Items from a data source
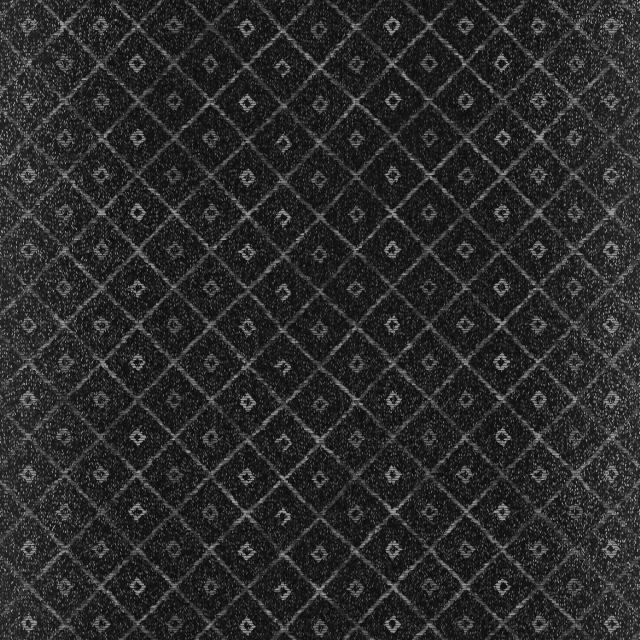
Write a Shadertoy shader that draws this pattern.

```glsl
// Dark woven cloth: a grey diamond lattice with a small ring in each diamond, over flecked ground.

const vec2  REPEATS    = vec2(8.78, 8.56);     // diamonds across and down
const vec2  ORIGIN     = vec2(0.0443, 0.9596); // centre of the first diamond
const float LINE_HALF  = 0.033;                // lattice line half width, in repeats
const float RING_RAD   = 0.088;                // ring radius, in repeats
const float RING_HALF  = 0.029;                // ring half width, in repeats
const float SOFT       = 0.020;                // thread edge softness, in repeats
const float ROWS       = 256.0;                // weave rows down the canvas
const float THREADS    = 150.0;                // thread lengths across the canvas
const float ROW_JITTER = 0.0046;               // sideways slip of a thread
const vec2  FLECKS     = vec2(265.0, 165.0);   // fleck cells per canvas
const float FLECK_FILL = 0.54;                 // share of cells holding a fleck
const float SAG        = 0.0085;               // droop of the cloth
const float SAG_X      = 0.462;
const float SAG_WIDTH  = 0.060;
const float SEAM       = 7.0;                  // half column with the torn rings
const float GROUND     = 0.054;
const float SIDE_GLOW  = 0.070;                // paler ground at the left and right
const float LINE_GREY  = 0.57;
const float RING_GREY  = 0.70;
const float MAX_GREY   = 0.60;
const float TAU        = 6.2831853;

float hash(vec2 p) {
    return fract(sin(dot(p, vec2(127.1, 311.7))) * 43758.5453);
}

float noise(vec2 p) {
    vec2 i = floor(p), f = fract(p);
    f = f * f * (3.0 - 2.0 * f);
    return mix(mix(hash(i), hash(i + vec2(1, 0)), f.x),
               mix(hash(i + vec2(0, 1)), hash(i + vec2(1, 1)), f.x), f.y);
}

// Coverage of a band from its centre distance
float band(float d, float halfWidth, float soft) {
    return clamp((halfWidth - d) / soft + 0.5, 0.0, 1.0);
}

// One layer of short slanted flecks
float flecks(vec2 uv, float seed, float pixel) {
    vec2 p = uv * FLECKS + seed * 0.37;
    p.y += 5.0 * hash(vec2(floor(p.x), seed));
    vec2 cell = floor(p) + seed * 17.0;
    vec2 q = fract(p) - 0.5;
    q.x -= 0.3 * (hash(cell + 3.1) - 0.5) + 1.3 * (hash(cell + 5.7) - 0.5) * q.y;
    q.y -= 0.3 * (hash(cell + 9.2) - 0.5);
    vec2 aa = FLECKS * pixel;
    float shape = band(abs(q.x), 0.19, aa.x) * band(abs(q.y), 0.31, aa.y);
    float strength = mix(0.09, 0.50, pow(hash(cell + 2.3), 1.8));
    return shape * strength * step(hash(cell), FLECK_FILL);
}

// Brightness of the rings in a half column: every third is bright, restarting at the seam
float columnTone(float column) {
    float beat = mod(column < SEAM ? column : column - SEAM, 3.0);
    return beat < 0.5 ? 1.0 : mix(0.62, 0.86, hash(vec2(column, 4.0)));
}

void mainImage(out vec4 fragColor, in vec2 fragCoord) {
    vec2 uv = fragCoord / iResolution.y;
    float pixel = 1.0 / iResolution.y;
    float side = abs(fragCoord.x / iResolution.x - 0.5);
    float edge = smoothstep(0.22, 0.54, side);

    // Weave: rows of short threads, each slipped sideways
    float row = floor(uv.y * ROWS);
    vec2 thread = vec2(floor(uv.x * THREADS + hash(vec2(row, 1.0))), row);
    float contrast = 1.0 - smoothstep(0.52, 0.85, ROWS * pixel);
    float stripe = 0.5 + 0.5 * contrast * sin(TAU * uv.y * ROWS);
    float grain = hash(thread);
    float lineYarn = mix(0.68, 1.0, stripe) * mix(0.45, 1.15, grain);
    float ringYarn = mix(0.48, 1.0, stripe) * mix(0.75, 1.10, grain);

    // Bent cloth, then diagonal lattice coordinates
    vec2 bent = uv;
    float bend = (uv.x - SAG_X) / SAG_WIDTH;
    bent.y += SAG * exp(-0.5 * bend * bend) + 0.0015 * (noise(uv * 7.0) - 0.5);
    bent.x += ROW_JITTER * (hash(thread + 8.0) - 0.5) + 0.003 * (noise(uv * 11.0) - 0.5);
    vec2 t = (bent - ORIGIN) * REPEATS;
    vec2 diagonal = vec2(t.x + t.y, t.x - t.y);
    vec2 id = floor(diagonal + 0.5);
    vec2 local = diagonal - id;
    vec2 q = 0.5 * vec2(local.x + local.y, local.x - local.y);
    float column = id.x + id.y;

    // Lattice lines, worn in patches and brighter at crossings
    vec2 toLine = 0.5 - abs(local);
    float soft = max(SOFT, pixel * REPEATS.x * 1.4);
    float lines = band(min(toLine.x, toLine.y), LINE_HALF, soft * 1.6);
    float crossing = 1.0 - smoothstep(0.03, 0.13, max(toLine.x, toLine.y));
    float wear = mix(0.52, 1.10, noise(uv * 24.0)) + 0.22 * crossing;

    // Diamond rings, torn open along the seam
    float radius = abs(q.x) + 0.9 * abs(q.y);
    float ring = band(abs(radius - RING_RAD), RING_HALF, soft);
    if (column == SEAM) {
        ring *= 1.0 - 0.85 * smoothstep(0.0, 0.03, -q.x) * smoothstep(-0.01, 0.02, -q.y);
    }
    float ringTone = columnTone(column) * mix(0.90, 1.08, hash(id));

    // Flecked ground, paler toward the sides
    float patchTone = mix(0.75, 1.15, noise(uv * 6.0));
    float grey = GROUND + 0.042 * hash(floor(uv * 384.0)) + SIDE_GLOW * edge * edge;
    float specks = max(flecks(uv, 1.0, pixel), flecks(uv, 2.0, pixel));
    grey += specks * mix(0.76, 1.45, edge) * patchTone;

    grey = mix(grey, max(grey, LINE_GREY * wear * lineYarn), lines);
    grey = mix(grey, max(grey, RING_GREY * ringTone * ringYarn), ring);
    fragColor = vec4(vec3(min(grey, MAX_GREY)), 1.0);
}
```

What you need to do: Type out the data above once more, exactly, with no images included.

Result:
Write a Shadertoy shader that draws this pattern.

```glsl
// Dark woven cloth: a grey diamond lattice with a small ring in each diamond, over flecked ground.

const vec2  REPEATS    = vec2(8.78, 8.56);     // diamonds across and down
const vec2  ORIGIN     = vec2(0.0443, 0.9596); // centre of the first diamond
const float LINE_HALF  = 0.033;                // lattice line half width, in repeats
const float RING_RAD   = 0.088;                // ring radius, in repeats
const float RING_HALF  = 0.029;                // ring half width, in repeats
const float SOFT       = 0.020;                // thread edge softness, in repeats
const float ROWS       = 256.0;                // weave rows down the canvas
const float THREADS    = 150.0;                // thread lengths across the canvas
const float ROW_JITTER = 0.0046;               // sideways slip of a thread
const vec2  FLECKS     = vec2(265.0, 165.0);   // fleck cells per canvas
const float FLECK_FILL = 0.54;                 // share of cells holding a fleck
const float SAG        = 0.0085;               // droop of the cloth
const float SAG_X      = 0.462;
const float SAG_WIDTH  = 0.060;
const float SEAM       = 7.0;                  // half column with the torn rings
const float GROUND     = 0.054;
const float SIDE_GLOW  = 0.070;                // paler ground at the left and right
const float LINE_GREY  = 0.57;
const float RING_GREY  = 0.70;
const float MAX_GREY   = 0.60;
const float TAU        = 6.2831853;

float hash(vec2 p) {
    return fract(sin(dot(p, vec2(127.1, 311.7))) * 43758.5453);
}

float noise(vec2 p) {
    vec2 i = floor(p), f = fract(p);
    f = f * f * (3.0 - 2.0 * f);
    return mix(mix(hash(i), hash(i + vec2(1, 0)), f.x),
               mix(hash(i + vec2(0, 1)), hash(i + vec2(1, 1)), f.x), f.y);
}

// Coverage of a band from its centre distance
float band(float d, float halfWidth, float soft) {
    return clamp((halfWidth - d) / soft + 0.5, 0.0, 1.0);
}

// One layer of short slanted flecks
float flecks(vec2 uv, float seed, float pixel) {
    vec2 p = uv * FLECKS + seed * 0.37;
    p.y += 5.0 * hash(vec2(floor(p.x), seed));
    vec2 cell = floor(p) + seed * 17.0;
    vec2 q = fract(p) - 0.5;
    q.x -= 0.3 * (hash(cell + 3.1) - 0.5) + 1.3 * (hash(cell + 5.7) - 0.5) * q.y;
    q.y -= 0.3 * (hash(cell + 9.2) - 0.5);
    vec2 aa = FLECKS * pixel;
    float shape = band(abs(q.x), 0.19, aa.x) * band(abs(q.y), 0.31, aa.y);
    float strength = mix(0.09, 0.50, pow(hash(cell + 2.3), 1.8));
    return shape * strength * step(hash(cell), FLECK_FILL);
}

// Brightness of the rings in a half column: every third is bright, restarting at the seam
float columnTone(float column) {
    float beat = mod(column < SEAM ? column : column - SEAM, 3.0);
    return beat < 0.5 ? 1.0 : mix(0.62, 0.86, hash(vec2(column, 4.0)));
}

void mainImage(out vec4 fragColor, in vec2 fragCoord) {
    vec2 uv = fragCoord / iResolution.y;
    float pixel = 1.0 / iResolution.y;
    float side = abs(fragCoord.x / iResolution.x - 0.5);
    float edge = smoothstep(0.22, 0.54, side);

    // Weave: rows of short threads, each slipped sideways
    float row = floor(uv.y * ROWS);
    vec2 thread = vec2(floor(uv.x * THREADS + hash(vec2(row, 1.0))), row);
    float contrast = 1.0 - smoothstep(0.52, 0.85, ROWS * pixel);
    float stripe = 0.5 + 0.5 * contrast * sin(TAU * uv.y * ROWS);
    float grain = hash(thread);
    float lineYarn = mix(0.68, 1.0, stripe) * mix(0.45, 1.15, grain);
    float ringYarn = mix(0.48, 1.0, stripe) * mix(0.75, 1.10, grain);

    // Bent cloth, then diagonal lattice coordinates
    vec2 bent = uv;
    float bend = (uv.x - SAG_X) / SAG_WIDTH;
    bent.y += SAG * exp(-0.5 * bend * bend) + 0.0015 * (noise(uv * 7.0) - 0.5);
    bent.x += ROW_JITTER * (hash(thread + 8.0) - 0.5) + 0.003 * (noise(uv * 11.0) - 0.5);
    vec2 t = (bent - ORIGIN) * REPEATS;
    vec2 diagonal = vec2(t.x + t.y, t.x - t.y);
    vec2 id = floor(diagonal + 0.5);
    vec2 local = diagonal - id;
    vec2 q = 0.5 * vec2(local.x + local.y, local.x - local.y);
    float column = id.x + id.y;

    // Lattice lines, worn in patches and brighter at crossings
    vec2 toLine = 0.5 - abs(local);
    float soft = max(SOFT, pixel * REPEATS.x * 1.4);
    float lines = band(min(toLine.x, toLine.y), LINE_HALF, soft * 1.6);
    float crossing = 1.0 - smoothstep(0.03, 0.13, max(toLine.x, toLine.y));
    float wear = mix(0.52, 1.10, noise(uv * 24.0)) + 0.22 * crossing;

    // Diamond rings, torn open along the seam
    float radius = abs(q.x) + 0.9 * abs(q.y);
    float ring = band(abs(radius - RING_RAD), RING_HALF, soft);
    if (column == SEAM) {
        ring *= 1.0 - 0.85 * smoothstep(0.0, 0.03, -q.x) * smoothstep(-0.01, 0.02, -q.y);
    }
    float ringTone = columnTone(column) * mix(0.90, 1.08, hash(id));

    // Flecked ground, paler toward the sides
    float patchTone = mix(0.75, 1.15, noise(uv * 6.0));
    float grey = GROUND + 0.042 * hash(floor(uv * 384.0)) + SIDE_GLOW * edge * edge;
    float specks = max(flecks(uv, 1.0, pixel), flecks(uv, 2.0, pixel));
    grey += specks * mix(0.76, 1.45, edge) * patchTone;

    grey = mix(grey, max(grey, LINE_GREY * wear * lineYarn), lines);
    grey = mix(grey, max(grey, RING_GREY * ringTone * ringYarn), ring);
    fragColor = vec4(vec3(min(grey, MAX_GREY)), 1.0);
}
```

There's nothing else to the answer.